World Rhino Day – 22nd September
World Rhino Day was celebrated on 22nd September. Its mission is to spread awareness of rhino conservation efforts and inform how we can help continue that work. Zoos and rhino sanctuaries all over the world host events and fundraisers.
5 Species of Rhino
There are five species of rhino. Black and white rhinos are found in Africa, while the Sumatran, Javan and greater one horned are found in Asia. In the early 20th Century it is thought that there were as many as 500,000 rhinos in the wild. Now, however, their numbers are far lower.
Javan and Sumatran rhinos are critically endangered with less than 100 of each left. One horned rhinos, found in India and Nepal, are on the increase thanks to conservation efforts, but are still vulnerable. There is thought to be about 3500 in the wild.
Black rhinos are also critically endangered, with fewer than 6000 in the wild. White rhinos are the most numerous of all the 5 species, with numbers of around 20,000.
Positive WWF conservation news
The Chitin National Park in Nepal is home to a population of one horned rhinos. One of the risks posed to them is from flash flooding. WWF helped to fund a project building soil mounds as refuge for the rhinos during floods. It is hoped that the rhinos will use the higher ground and stay above rising floodwaters.
Javan rhinos are among the rarest in the world. They are solitary creatures and rarely seen within their dense forest habitat. There is a small population in the Ujung Kulon National Park in Java. WWF provided camera traps so as to help monitor the rhinos and learn about their behaviour. Four new baby rhinos were spotted using the cameras which has given everyone hope for their future.
Black rhinos have been hampered by poaching and habitat loss. Their numbers reached a critically low 2500 in recent years. However, in March this year the IUCN reported some positive news. Their population numbers have risen to 5630. WWF worked hard with local communities, governments and NGO’s to fund campaigns in anti poaching and the illegal trade in rhino horns.
This year has been a challenging one for conservation teams. The funds for conservation projects come from multiple areas; principally charitable donations, governments, and tourism. Many of the front line conservation teams work in tourism. However, the coronavirus pandemic has brought tourism to a stand still. There is a danger conservation successes are lost as tourism contributes to a sizeable amount of funding as well as raising awareness.

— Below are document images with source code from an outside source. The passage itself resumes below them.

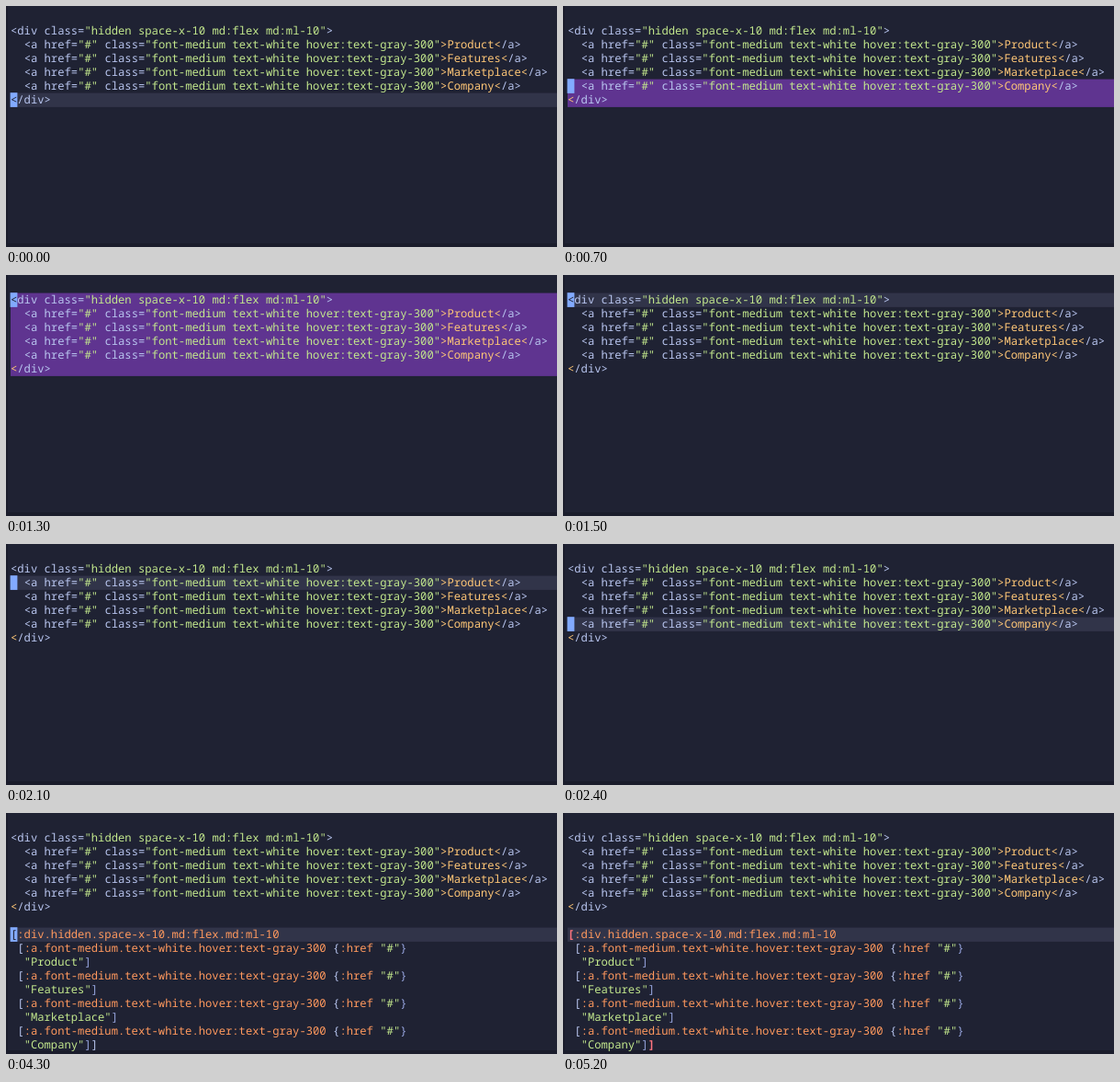
An HTML page for the animation above (6300 ms loop, 600 by 262 pixels).

```html
<!DOCTYPE html>
<html lang="en">
<head>
<meta charset="utf-8">
<title>Markup conversion in an editor</title>
<style>
  html, body { margin: 0; width: 100%; height: 100%; overflow: hidden; background: #1f2233; }
  svg { display: block; width: 600px; height: 262px; }
  text {
    font: 12.19px "Noto Sans Mono", "DejaVu Sans Mono", monospace;
    white-space: pre;
    text-rendering: geometricPrecision;
  }
  .plain { fill: #b9c6f0; }
  .closing { fill: #98a6e0; }
  .string { fill: #c3e88d; }
  .content { fill: #ffc777; }
  .keyword { fill: #ff995e; }
  .match { fill: #ff757f; font-weight: bold; }
  .under { fill: #1f2233; }
</style>
</head>
<body>
<svg viewBox="0 0 600 262">
  <rect width="600" height="262" fill="#1f2233"/>
  <path d="M0 0H2V258H600V262H0Z" fill="#1a1c2b"/>
  <rect id="band" x="5" width="595"/>
  <g id="html"></g>
  <g id="hiccup"></g>
  <rect id="cursor" x="4.6" width="7.8" fill="#82aaff"/>
  <g id="glyph"></g>
</svg>
<script>
const LOOP = 6300, LEFT = 5, TOP = 19.6, CHAR = 7.314, LINE = 15;
const $ = id => document.getElementById(id);
const baseline = row => TOP + row * LINE + 11.7;

function put(parent, row, col, text, kind) {
  const node = document.createElementNS("http://www.w3.org/2000/svg", "text");
  node.setAttribute("x", LEFT + col * CHAR);
  node.setAttribute("y", baseline(row));
  node.setAttribute("class", kind);
  node.textContent = text;
  parent.append(node);
  return node;
}

function putLine(parent, row, col, ...tokens) {
  for (const [kind, text] of tokens) {
    put(parent, row, col, text, kind);
    col += text.length;
  }
}

function placeRows(rect, first, last, margin = 0) {
  rect.setAttribute("y", TOP + first * LINE - margin);
  rect.setAttribute("height", (last - first + 1) * LINE + 0.3 + margin);
}

const plain = s => ["plain", s], closing = s => ["closing", s];
const string = s => ["string", s], content = s => ["content", s];
const keyword = s => ["keyword", s];
const labels = ["Product", "Features", "Marketplace", "Company"];
const html = $("html"), hiccup = $("hiccup");

putLine(html, 0, 0, plain("<div class="), string('"hidden space-x-10 md:flex md:ml-10"'), plain(">"));
labels.forEach((label, i) => putLine(html, 1 + i, 2,
  plain("<a href="), string('"#"'), plain(" class="),
  string('"font-medium text-white hover:text-gray-300"'),
  content(`>${label}<`), plain("/a>")));
putLine(html, 5, 0, content("<"), plain("/div>"));

const opener = put(hiccup, 7, 0, "[", "plain");
putLine(hiccup, 7, 1, keyword(":div.hidden.space-x-10.md:flex.md:ml-10"));
labels.forEach((label, i) => {
  const row = 8 + 2 * i;
  putLine(hiccup, row, 1, plain("["), keyword(":a.font-medium.text-white.hover:text-gray-300"),
    plain(" {"), keyword(":href"), string(' "#"'), closing("}"));
  putLine(hiccup, row + 1, 2, string(`"${label}"`), closing("]"));
});
const closer = put(hiccup, 15, 12, "]", "plain");

const glyph = put($("glyph"), 0, 0, "", "under");

// Key repeat: one row per 130 ms, seen on a 100 ms grid.
const moves = (t, start, most) =>
  t < start ? 0 : Math.min(most, 1 + Math.floor((t - start) / 130));

const cursorRow = t => t < 2000 ? 5 - moves(t, 700, 5) : moves(t, 2000, 7);

function draw(time) {
  const t = Math.floor((time % LOOP) / 100) * 100;
  const row = cursorRow(t);
  const selecting = t >= 200 && t < 1500;
  const pasted = t >= 4300, matched = t >= 4400, cursorOn = t < 5200;

  placeRows($("band"), row, selecting ? 5 : row);
  $("band").setAttribute("fill", selecting ? "#5f3490" : "#313449");

  hiccup.style.display = pasted ? "" : "none";
  for (const bracket of [opener, closer])
    bracket.setAttribute("class", matched ? "match" : "plain");

  placeRows($("cursor"), row, row, 0.4);
  $("cursor").style.display = $("glyph").style.display = cursorOn ? "" : "none";
  glyph.textContent = row === 0 || row === 5 ? "<" : pasted ? "[" : "";
  glyph.setAttribute("y", baseline(row));
}

const start = performance.now();
function frame() {
  draw(performance.now() - start);
  requestAnimationFrame(frame);
}
frame();
</script>
</body>
</html>
```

Thankfully charitable donations are still coming in and are keeping things going as best it can.
If you are interested in finding out more about supporting rhino conservation then please visit our Adopt a Rhino page.